In the records below, find the lines that include "absolute" and copy each.

Saved data entries:
+--

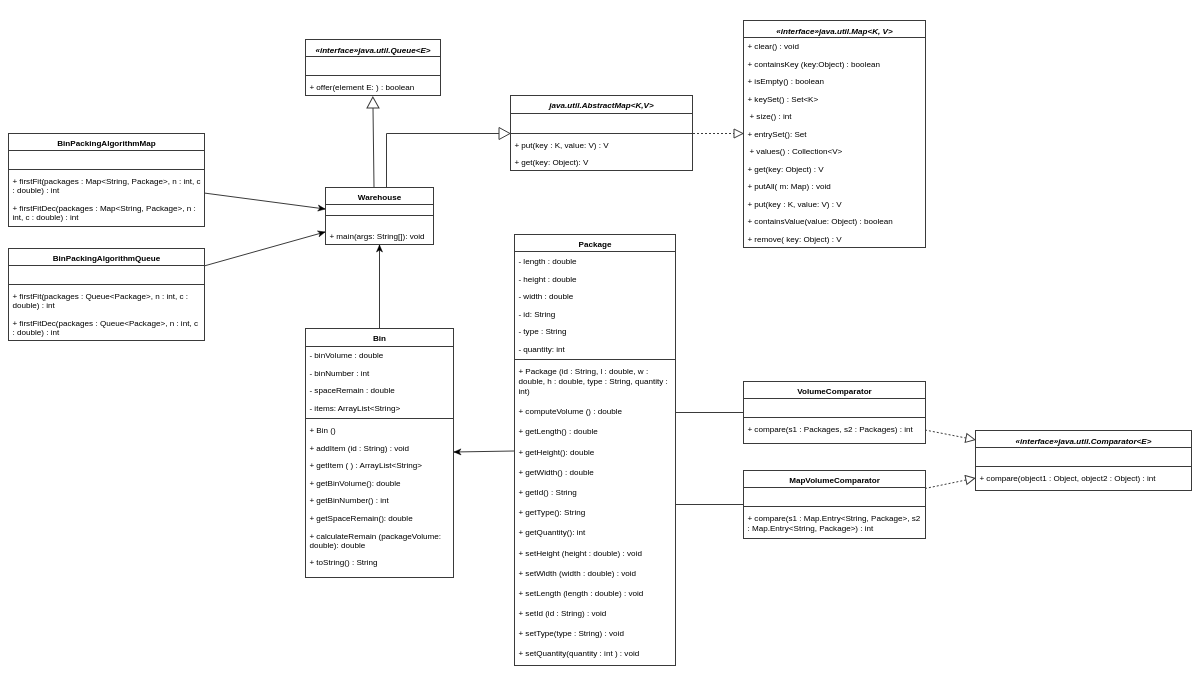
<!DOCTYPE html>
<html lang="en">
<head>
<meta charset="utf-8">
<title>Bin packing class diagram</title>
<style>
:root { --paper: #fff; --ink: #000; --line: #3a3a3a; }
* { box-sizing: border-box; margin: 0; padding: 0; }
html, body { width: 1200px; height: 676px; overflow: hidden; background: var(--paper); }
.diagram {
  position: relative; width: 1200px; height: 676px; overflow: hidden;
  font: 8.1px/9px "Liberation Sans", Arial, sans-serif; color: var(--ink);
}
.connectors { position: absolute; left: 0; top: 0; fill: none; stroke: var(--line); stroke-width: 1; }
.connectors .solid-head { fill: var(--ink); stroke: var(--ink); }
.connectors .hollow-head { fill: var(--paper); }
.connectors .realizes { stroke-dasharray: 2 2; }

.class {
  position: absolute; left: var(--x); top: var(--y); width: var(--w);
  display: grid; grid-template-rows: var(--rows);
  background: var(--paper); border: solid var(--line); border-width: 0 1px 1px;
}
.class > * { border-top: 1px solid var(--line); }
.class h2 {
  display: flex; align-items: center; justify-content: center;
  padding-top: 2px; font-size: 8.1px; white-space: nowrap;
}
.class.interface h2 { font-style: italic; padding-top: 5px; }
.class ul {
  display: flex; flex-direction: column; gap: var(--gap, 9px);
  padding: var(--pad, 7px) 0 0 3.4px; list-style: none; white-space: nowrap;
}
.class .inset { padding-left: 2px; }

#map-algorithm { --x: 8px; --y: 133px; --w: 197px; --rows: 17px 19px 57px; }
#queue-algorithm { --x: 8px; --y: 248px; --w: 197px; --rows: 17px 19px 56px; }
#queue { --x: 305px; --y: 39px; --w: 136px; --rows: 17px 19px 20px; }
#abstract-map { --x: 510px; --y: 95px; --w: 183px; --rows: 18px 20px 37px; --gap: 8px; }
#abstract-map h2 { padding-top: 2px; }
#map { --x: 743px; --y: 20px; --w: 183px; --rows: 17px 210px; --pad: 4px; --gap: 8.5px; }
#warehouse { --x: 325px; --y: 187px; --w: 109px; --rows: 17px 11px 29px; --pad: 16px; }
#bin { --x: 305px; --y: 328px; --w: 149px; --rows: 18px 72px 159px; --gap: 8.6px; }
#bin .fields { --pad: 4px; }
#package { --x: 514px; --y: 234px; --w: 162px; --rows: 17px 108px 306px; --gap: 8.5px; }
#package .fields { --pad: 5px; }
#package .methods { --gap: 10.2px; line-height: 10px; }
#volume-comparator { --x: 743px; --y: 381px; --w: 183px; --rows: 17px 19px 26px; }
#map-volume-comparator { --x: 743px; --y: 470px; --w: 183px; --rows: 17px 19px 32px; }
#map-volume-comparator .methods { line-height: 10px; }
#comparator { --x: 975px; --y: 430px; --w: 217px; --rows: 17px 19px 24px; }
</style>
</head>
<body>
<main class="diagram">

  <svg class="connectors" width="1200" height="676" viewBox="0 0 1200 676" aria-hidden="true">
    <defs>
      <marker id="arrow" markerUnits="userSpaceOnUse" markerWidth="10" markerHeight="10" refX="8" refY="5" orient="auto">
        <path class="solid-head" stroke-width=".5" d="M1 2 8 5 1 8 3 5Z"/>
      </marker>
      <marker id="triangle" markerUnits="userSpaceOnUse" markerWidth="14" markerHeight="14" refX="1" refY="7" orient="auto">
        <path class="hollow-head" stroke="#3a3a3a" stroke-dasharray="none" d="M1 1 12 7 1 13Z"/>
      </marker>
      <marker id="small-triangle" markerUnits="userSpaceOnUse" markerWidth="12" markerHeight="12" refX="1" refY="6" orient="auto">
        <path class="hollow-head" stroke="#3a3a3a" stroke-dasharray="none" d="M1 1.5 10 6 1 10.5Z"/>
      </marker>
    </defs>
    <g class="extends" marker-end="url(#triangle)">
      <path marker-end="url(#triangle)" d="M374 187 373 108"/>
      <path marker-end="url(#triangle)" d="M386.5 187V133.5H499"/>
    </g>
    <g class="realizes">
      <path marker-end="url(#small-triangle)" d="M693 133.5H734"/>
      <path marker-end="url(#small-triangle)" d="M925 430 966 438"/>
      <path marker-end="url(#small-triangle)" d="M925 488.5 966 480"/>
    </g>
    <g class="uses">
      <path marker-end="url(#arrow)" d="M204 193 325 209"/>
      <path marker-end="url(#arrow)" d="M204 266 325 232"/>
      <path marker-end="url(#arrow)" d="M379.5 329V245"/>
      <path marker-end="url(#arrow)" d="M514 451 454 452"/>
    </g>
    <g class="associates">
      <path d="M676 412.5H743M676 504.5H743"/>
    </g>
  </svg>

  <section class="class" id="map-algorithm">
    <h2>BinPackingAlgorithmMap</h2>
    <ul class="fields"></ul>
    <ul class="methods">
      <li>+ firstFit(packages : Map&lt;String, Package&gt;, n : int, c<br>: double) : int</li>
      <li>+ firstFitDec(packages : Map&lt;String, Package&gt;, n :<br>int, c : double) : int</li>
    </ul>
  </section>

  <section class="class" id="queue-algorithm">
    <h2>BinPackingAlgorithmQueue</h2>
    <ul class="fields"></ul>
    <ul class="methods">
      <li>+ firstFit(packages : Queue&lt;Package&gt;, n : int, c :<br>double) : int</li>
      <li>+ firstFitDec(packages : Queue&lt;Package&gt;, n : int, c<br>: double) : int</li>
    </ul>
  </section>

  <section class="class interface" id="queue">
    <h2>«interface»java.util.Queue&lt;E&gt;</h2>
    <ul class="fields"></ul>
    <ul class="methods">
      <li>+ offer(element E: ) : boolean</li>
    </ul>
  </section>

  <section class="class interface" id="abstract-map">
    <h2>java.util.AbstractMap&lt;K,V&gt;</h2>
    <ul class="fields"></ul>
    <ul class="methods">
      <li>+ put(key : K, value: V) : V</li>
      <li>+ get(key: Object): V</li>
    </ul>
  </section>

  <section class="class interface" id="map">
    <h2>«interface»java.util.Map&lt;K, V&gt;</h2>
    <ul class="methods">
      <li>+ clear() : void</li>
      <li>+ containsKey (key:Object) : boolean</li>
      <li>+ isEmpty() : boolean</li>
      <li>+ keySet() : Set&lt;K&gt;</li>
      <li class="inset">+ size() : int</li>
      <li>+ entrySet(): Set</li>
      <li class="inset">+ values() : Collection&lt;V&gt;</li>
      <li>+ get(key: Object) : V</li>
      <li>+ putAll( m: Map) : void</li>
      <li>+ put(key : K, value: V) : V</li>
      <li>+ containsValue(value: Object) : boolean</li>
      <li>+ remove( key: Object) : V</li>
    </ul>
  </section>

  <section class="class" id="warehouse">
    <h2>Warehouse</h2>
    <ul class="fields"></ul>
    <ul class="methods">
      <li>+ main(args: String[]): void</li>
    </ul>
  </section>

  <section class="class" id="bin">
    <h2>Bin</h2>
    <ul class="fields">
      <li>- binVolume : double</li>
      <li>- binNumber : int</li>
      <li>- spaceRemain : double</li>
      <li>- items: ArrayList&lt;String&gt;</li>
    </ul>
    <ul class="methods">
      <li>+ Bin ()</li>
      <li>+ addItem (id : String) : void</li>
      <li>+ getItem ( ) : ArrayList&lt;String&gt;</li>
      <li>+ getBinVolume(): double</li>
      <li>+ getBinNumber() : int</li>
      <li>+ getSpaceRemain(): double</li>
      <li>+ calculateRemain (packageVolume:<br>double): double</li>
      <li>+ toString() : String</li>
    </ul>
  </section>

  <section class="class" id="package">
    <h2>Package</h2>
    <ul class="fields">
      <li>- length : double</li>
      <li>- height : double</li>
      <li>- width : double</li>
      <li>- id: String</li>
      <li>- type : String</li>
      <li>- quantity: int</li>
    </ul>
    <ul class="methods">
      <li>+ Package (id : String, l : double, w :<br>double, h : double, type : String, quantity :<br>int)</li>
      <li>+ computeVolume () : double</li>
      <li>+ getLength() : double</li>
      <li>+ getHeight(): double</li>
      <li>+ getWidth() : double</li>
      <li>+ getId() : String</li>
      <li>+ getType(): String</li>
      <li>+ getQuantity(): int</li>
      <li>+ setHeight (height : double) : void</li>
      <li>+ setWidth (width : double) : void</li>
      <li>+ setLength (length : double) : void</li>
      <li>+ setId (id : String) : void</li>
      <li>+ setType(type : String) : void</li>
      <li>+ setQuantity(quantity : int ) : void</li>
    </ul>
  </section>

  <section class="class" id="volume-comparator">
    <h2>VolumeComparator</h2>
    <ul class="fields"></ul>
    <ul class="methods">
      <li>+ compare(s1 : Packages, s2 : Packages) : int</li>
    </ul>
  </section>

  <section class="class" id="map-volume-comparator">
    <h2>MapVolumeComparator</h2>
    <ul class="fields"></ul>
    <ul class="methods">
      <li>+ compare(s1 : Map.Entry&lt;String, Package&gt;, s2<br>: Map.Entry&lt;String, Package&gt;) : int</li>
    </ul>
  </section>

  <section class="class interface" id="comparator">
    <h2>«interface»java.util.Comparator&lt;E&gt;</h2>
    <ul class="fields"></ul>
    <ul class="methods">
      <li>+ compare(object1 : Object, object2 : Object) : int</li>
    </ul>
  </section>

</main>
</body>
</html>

+--

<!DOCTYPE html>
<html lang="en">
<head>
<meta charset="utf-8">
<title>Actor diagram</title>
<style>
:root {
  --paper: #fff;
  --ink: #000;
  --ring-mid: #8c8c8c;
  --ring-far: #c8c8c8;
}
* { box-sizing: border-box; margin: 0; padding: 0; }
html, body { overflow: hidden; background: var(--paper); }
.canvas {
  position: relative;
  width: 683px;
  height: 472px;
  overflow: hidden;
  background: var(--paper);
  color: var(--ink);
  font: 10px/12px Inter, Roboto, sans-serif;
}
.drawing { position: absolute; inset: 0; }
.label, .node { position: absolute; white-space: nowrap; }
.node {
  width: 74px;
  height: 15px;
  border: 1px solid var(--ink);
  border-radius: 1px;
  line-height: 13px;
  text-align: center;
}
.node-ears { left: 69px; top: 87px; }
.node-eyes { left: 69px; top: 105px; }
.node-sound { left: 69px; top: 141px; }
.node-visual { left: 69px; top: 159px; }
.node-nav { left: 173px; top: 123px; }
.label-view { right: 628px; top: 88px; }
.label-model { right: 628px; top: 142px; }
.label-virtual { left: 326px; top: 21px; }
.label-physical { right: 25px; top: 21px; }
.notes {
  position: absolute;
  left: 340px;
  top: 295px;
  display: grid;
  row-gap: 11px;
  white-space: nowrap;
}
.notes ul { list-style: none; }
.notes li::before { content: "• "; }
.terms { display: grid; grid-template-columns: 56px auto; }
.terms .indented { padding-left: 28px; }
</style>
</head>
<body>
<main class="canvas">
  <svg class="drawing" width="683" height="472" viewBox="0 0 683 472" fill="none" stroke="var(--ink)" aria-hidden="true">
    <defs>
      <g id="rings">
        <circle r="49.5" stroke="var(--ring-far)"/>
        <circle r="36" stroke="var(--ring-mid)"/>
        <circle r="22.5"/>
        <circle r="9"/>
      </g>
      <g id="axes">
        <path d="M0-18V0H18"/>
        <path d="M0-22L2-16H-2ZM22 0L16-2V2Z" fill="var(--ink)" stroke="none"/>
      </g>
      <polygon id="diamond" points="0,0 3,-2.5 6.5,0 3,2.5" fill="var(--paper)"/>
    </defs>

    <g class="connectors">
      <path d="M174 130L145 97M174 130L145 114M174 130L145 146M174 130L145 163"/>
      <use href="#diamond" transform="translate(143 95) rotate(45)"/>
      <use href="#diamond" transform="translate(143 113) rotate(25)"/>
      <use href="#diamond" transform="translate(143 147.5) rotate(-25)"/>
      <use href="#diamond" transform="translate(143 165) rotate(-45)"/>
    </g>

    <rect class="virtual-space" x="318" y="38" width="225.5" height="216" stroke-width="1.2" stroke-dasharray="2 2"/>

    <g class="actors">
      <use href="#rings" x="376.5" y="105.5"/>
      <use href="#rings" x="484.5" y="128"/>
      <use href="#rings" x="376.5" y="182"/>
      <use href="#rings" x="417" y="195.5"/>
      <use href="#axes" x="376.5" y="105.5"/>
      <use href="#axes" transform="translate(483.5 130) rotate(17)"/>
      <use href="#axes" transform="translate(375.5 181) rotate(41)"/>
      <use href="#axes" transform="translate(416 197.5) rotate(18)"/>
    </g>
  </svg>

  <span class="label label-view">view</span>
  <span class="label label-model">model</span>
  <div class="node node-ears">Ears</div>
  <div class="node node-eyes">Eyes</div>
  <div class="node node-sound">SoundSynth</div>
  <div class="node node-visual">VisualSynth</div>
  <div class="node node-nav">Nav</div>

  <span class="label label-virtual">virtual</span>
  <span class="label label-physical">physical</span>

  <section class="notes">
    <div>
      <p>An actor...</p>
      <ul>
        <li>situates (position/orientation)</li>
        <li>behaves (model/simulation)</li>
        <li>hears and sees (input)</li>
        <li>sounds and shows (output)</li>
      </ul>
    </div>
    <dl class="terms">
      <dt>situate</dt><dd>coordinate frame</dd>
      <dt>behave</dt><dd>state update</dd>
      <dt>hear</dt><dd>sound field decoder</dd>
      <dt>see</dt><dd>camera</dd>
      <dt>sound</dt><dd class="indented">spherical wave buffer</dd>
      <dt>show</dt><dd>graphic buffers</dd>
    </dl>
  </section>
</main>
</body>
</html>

+--

OUTPUT FOR THIS TASK >>
.connectors { position: absolute; left: 0; top: 0; fill: none; stroke: var(--line); stroke-width: 1; }
  position: absolute; left: var(--x); top: var(--y); width: var(--w);
.drawing { position: absolute; inset: 0; }
.label, .node { position: absolute; white-space: nowrap; }
  position: absolute;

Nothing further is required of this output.